"The press release will usually say who paid for it (the study). But once it's reported on radio, on television, that may get lost. And what's remembered in the mind of the viewer, of the listener, of the reader, sometimes, is just what bottom line industry wanted you to have, and that it plugged in its PR machine to get into your mind."


Besides actually paying for studies, Barnard said industry "can also put you on a paid advisory board. It can pay for you to give a special lecture. It can send you on a nice trip. It can give you a consulting fee. And the bigger the industry, the more of these they do. And they go right to the top."


Ms. Perl ended the segment with coverage of Robert Cohen of the Dairy Education Board. She said that he confronted members of the advisory committee "armed with what he considered some damning connections between industry and members of the committee, that some were associated with the dairy industry in one way or another as lecturers, on advisory boards and through grants."


We heard from Dr. Cohen, "All connections to the dairy industry. What's going on here? First part I want to tell you that we're not pleased about these conflicts of interests. I sat with the vice president of the United States and with Senator Barbara Boxer, and we're all not pleased. Can't you come up with a committee that doesn't have these conflicts?"


Perl's signoff remark was, "And this routine leaves one wondering: When the new dietary guidelines are announced later this month, will they reflect the best food science possible or has the science been tainted by business as usual?"

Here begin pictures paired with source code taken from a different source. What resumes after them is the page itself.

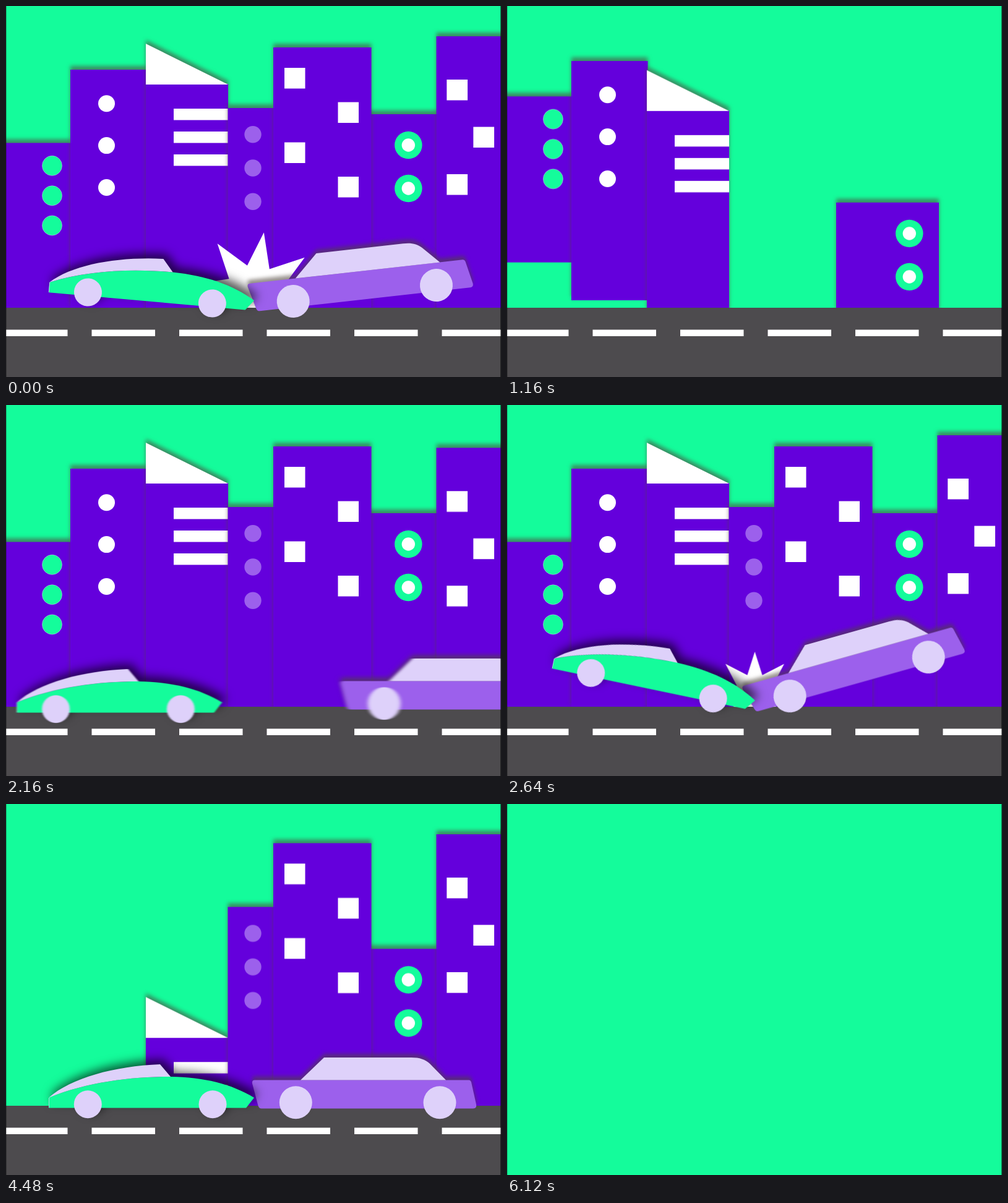
An HTML page without scripts for the animation above (6.36 s loop, 800 px wide and 600 px high).

```html
<!DOCTYPE html>
<html lang="en">
<head>
<meta charset="utf-8">
<title>City crash</title>
<style>
  html, body { margin: 0; width: 100%; height: 100%; overflow: hidden; background: #14fc9b; }
  svg { display: block; width: 100%; height: 100%; }

  .sky, .mint { fill: #14fc9b; }
  .wall { fill: #6400dc; }
  .white { fill: #fff; }
  .violet { fill: #9c60ec; }
  .pale { fill: #ded1fa; }
  .rim { stroke: #ded1fa; stroke-opacity: .6; stroke-width: .8; }

  .house, .saloon { filter: drop-shadow(0 -6px 3px rgba(80, 70, 62, .6)); }
  .coupe { filter: drop-shadow(6px -8px 8px rgba(0, 0, 0, .65)); }

  /* Buildings: --h hidden depth, --o overshoot, --in and --out start times */
  .rise {
    animation: rise 6360ms var(--in) infinite backwards, sink 6360ms var(--out) infinite backwards;
  }
  @keyframes rise {
    0% { translate: 0 var(--h); animation-timing-function: cubic-bezier(.4, 0, .2, 1); }
    6.289% { translate: 0 var(--o); animation-timing-function: ease-in-out; }
    10.06% { translate: 0 0; animation-timing-function: step-end; }
    75%, 100% { translate: 0 var(--h); }
  }
  @keyframes sink {
    0% { transform: translateY(0); animation-timing-function: cubic-bezier(.6, -.1, .75, .3); }
    5.66% { transform: translateY(var(--h)); animation-timing-function: step-end; }
    42%, 100% { transform: translateY(0); }
  }

  .ground { animation: ground 6360ms infinite; }
  @keyframes ground {
    0%, 8.3% { transform: translateY(115px); animation-timing-function: cubic-bezier(.3, 0, .3, 1); }
    12.4%, 80% { transform: translateY(0); animation-timing-function: cubic-bezier(.5, 0, .8, .4); }
    88%, 100% { transform: translateY(215px); }
  }

  .coupe-drive { animation: coupe-drive 6360ms linear infinite, coupe-smear 6360ms step-end infinite; }
  @keyframes coupe-drive {
    0%, 27.04% { transform: translate(-450px, 6px); animation-timing-function: cubic-bezier(.3, .3, .6, .9); }
    33.96% { transform: translate(-52px, 6px); }
    37.11% { transform: translate(0, 6px); }
    39.6%, 100% { transform: translate(0, 0); }
  }
  @keyframes coupe-smear {
    0% { filter: none; }
    27% { filter: url(#smear-soft); }
    37% { filter: none; }
  }

  .saloon-drive { animation: saloon-drive 6360ms linear infinite, saloon-smear 6360ms step-end infinite; }
  @keyframes saloon-drive {
    0%, 27.04% { transform: translateX(440px); }
    33.96% { transform: translateX(143.5px); }
    37.74%, 100% { transform: translateX(0); }
  }
  @keyframes saloon-smear {
    0% { filter: none; }
    27% { filter: url(#smear); }
    37.6% { filter: none; }
  }

  .coupe-tilt { --a: 11.8deg; transform-origin: 387px 476px; animation: tilt 6360ms infinite; }
  .saloon-tilt { --a: -15.7deg; transform-origin: 419px 517px; animation: tilt 6360ms infinite; }
  @keyframes tilt {
    0%, 37.5% { transform: rotate(0deg); animation-timing-function: cubic-bezier(.2, .5, .5, 1); }
    41.51% { transform: rotate(var(--a)); animation-timing-function: cubic-bezier(.5, 0, .8, .7); }
    50%, 100% { transform: rotate(0deg); }
  }

  .burst { animation: burst 6360ms linear infinite; }
  @keyframes burst {
    0%, 37.74% { transform: translate(400.5px, 466px) rotate(-8deg) scale(0); }
    41.51% { transform: translate(400.5px, 466px) rotate(0deg) scale(.67); }
    46% { transform: translate(401px, 466px) rotate(9deg) scale(1.01); }
    48% { transform: translate(401px, 466px) rotate(12deg) scale(1.01); }
    53%, 100% { transform: translate(401px, 466px) rotate(20deg) scale(0); }
  }

  .opening { animation: opening 6360ms step-end infinite; }
  @keyframes opening {
    0% { visibility: visible; }
    1.887%, 100% { visibility: hidden; }
  }
</style>
</head>
<body>
<svg viewBox="0 0 800 600" preserveAspectRatio="none">
  <defs>
    <clipPath id="above"><rect width="800" height="489"/></clipPath>
    <filter id="smear" filterUnits="userSpaceOnUse" x="-600" y="300" width="2000" height="320" color-interpolation-filters="sRGB">
      <feGaussianBlur stdDeviation="3 0"/>
    </filter>
    <filter id="smear-soft" filterUnits="userSpaceOnUse" x="-600" y="300" width="2000" height="320" color-interpolation-filters="sRGB">
      <feGaussianBlur stdDeviation="1.6 0"/>
    </filter>

    <g id="dots" class="house">
      <rect class="wall" x="-10" y="221.5" width="116" height="194.5"/>
      <rect class="wall" x="-10" y="410" width="116" height="80"/>
      <g class="mint rim">
        <circle cx="74.5" cy="258.3" r="16"/><circle cx="74.5" cy="306.7" r="16"/><circle cx="74.5" cy="355" r="16"/>
      </g>
    </g>
    <g id="tower" class="house">
      <rect class="wall" x="104" y="103" width="123.5" height="387"/>
      <g class="white">
        <circle cx="162.5" cy="157.8" r="13.5"/><circle cx="162.5" cy="225.6" r="13.5"/><circle cx="162.5" cy="293.5" r="13.5"/>
      </g>
    </g>
    <g id="slant" class="house">
      <rect class="wall" x="226" y="126" width="133" height="404"/>
      <path class="white" d="M226 61 359 127H226ZM271 166H359V184.5H271ZM271 203H359V221.5H271ZM271 240H359V258.5H271Z"/>
    </g>
    <g id="narrow" class="house">
      <rect class="wall" x="358.5" y="165" width="75" height="345"/>
      <g class="violet">
        <circle cx="399" cy="207.7" r="13.7"/><circle cx="399" cy="262" r="13.7"/><circle cx="399" cy="316.2" r="13.7"/>
      </g>
    </g>
    <g id="rings" class="house">
      <rect class="wall" x="532" y="175" width="166" height="335"/>
      <g class="mint"><circle cx="650.3" cy="225" r="22.3"/><circle cx="650.3" cy="295" r="22.3"/></g>
      <g class="white"><circle cx="650.3" cy="225" r="10.7"/><circle cx="650.3" cy="295" r="10.7"/></g>
    </g>
    <g id="block" class="house">
      <rect class="wall" x="432" y="67" width="158.5" height="443"/>
      <path class="white" d="M450 100h33.5v33.5h-33.5zM536.5 155.5h33.5v33.5h-33.5zM450 220.5h33.5v33.5h-33.5zM536.5 276h33.5v33.5h-33.5z"/>
    </g>
    <g id="edge" class="house">
      <rect class="wall" x="695.5" y="49" width="115" height="461"/>
      <path class="white" d="M712.3 119h33.7v33.5h-33.7zM755.3 195.5h33.7v33.5h-33.7zM712.3 272h33.7v33.5h-33.7z"/>
    </g>

    <polygon id="star" class="white" points="0,-100 18,-43.4 70.7,-70.7 43.4,-18 100,0 43.4,18 70.7,70.7 18,43.4 0,100 -18,43.4 -70.7,70.7 -43.4,18 -100,0 -43.4,-18 -70.7,-70.7 -18,-43.4"/>

    <g id="road">
      <rect y="488" width="800" height="120" fill="#4d4b4e"/>
      <path d="M-3 528.8H800" stroke="#fff" stroke-width="10.5" stroke-dasharray="102.5 39"/>
    </g>

    <g id="coupe">
      <path class="mint" d="M69 491.500V475C130 450 200 441 266 441C320 442 363 452 401 475L388 491.500Z"/>
      <path class="pale" d="M69 475C105 443 175 424 249 421L266 441C200 441 130 450 69 475Z"/>
      <path d="M69.400 475V491" stroke="#ded1fa" stroke-width=".8"/>
      <g class="pale"><circle cx="132.300" cy="485.700" r="22.500"/><circle cx="334" cy="485.700" r="22.500"/></g>
    </g>
    <g id="saloon">
      <path class="violet" d="M402 446.500H748Q751 446.500 752 450L760 486Q761 492.500 755 492.500H413Q409 492.500 407.500 488L398 452Q397 446.500 402 446.500Z"/>
      <path class="pale" d="M476 446.500 514 410H655C669 410 677 413 685 420L711 446.500Z"/>
      <g class="pale"><circle cx="468.300" cy="482.800" r="26.500"/><circle cx="701" cy="482.800" r="26.500"/></g>
    </g>
  </defs>

  <rect class="sky" width="800" height="600"/>

  <g clip-path="url(#above)">
    <use href="#dots" class="rise" style="--h:285px;--o:-76px;--in:745ms;--out:4000ms"/>
    <use href="#tower" class="rise" style="--h:402px;--o:-17px;--in:805ms;--out:4080ms"/>
    <use href="#slant" class="rise" style="--h:444px;--o:-12px;--in:919ms;--out:4180ms"/>
    <use href="#narrow" class="rise" style="--h:340px;--o:-15px;--in:1200ms;--out:4360ms"/>
    <use href="#rings" class="rise" style="--h:330px;--o:-15px;--in:1014ms;--out:4260ms"/>
    <use href="#block" class="rise" style="--h:438px;--o:-22px;--in:1380ms;--out:4460ms"/>
    <use href="#edge" class="rise" style="--h:456px;--o:-4px;--in:1873ms;--out:4620ms"/>
    <use href="#star" class="burst"/>
  </g>

  <g class="ground">
    <use href="#road"/>
    <g class="saloon"><g class="saloon-drive"><g class="saloon-tilt"><use href="#saloon"/></g></g></g>
    <g class="coupe"><g class="coupe-drive"><g class="coupe-tilt"><use href="#coupe"/></g></g></g>
  </g>

  <!-- Opening still of the crash -->
  <g class="opening">
    <rect class="sky" width="800" height="600"/>
    <g clip-path="url(#above)">
      <use href="#dots"/><use href="#tower"/><use href="#slant"/><use href="#narrow"/>
      <use href="#rings"/><use href="#block"/><use href="#edge"/>
      <use href="#star" transform="translate(401 466) rotate(9) scale(1.01)"/>
    </g>
    <use href="#road"/>
    <g class="saloon"><use href="#saloon" transform="rotate(-6.4 419 517)"/></g>
    <g class="coupe"><use href="#coupe" transform="rotate(5.1 387 476)"/></g>
  </g>

  <path d="M.5 0V600" stroke="#000" stroke-opacity=".3"/>
  <path d="M799.5 0V600" stroke="#000" stroke-opacity=".6"/>
</svg>
</body>
</html>
```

Please thank Rebecca Perl and Morning Edition (on behalf of millions of vegetarians in this country) for covering this important issue and for letting us hear from Dr. Neal Barnard. Comments can be sent to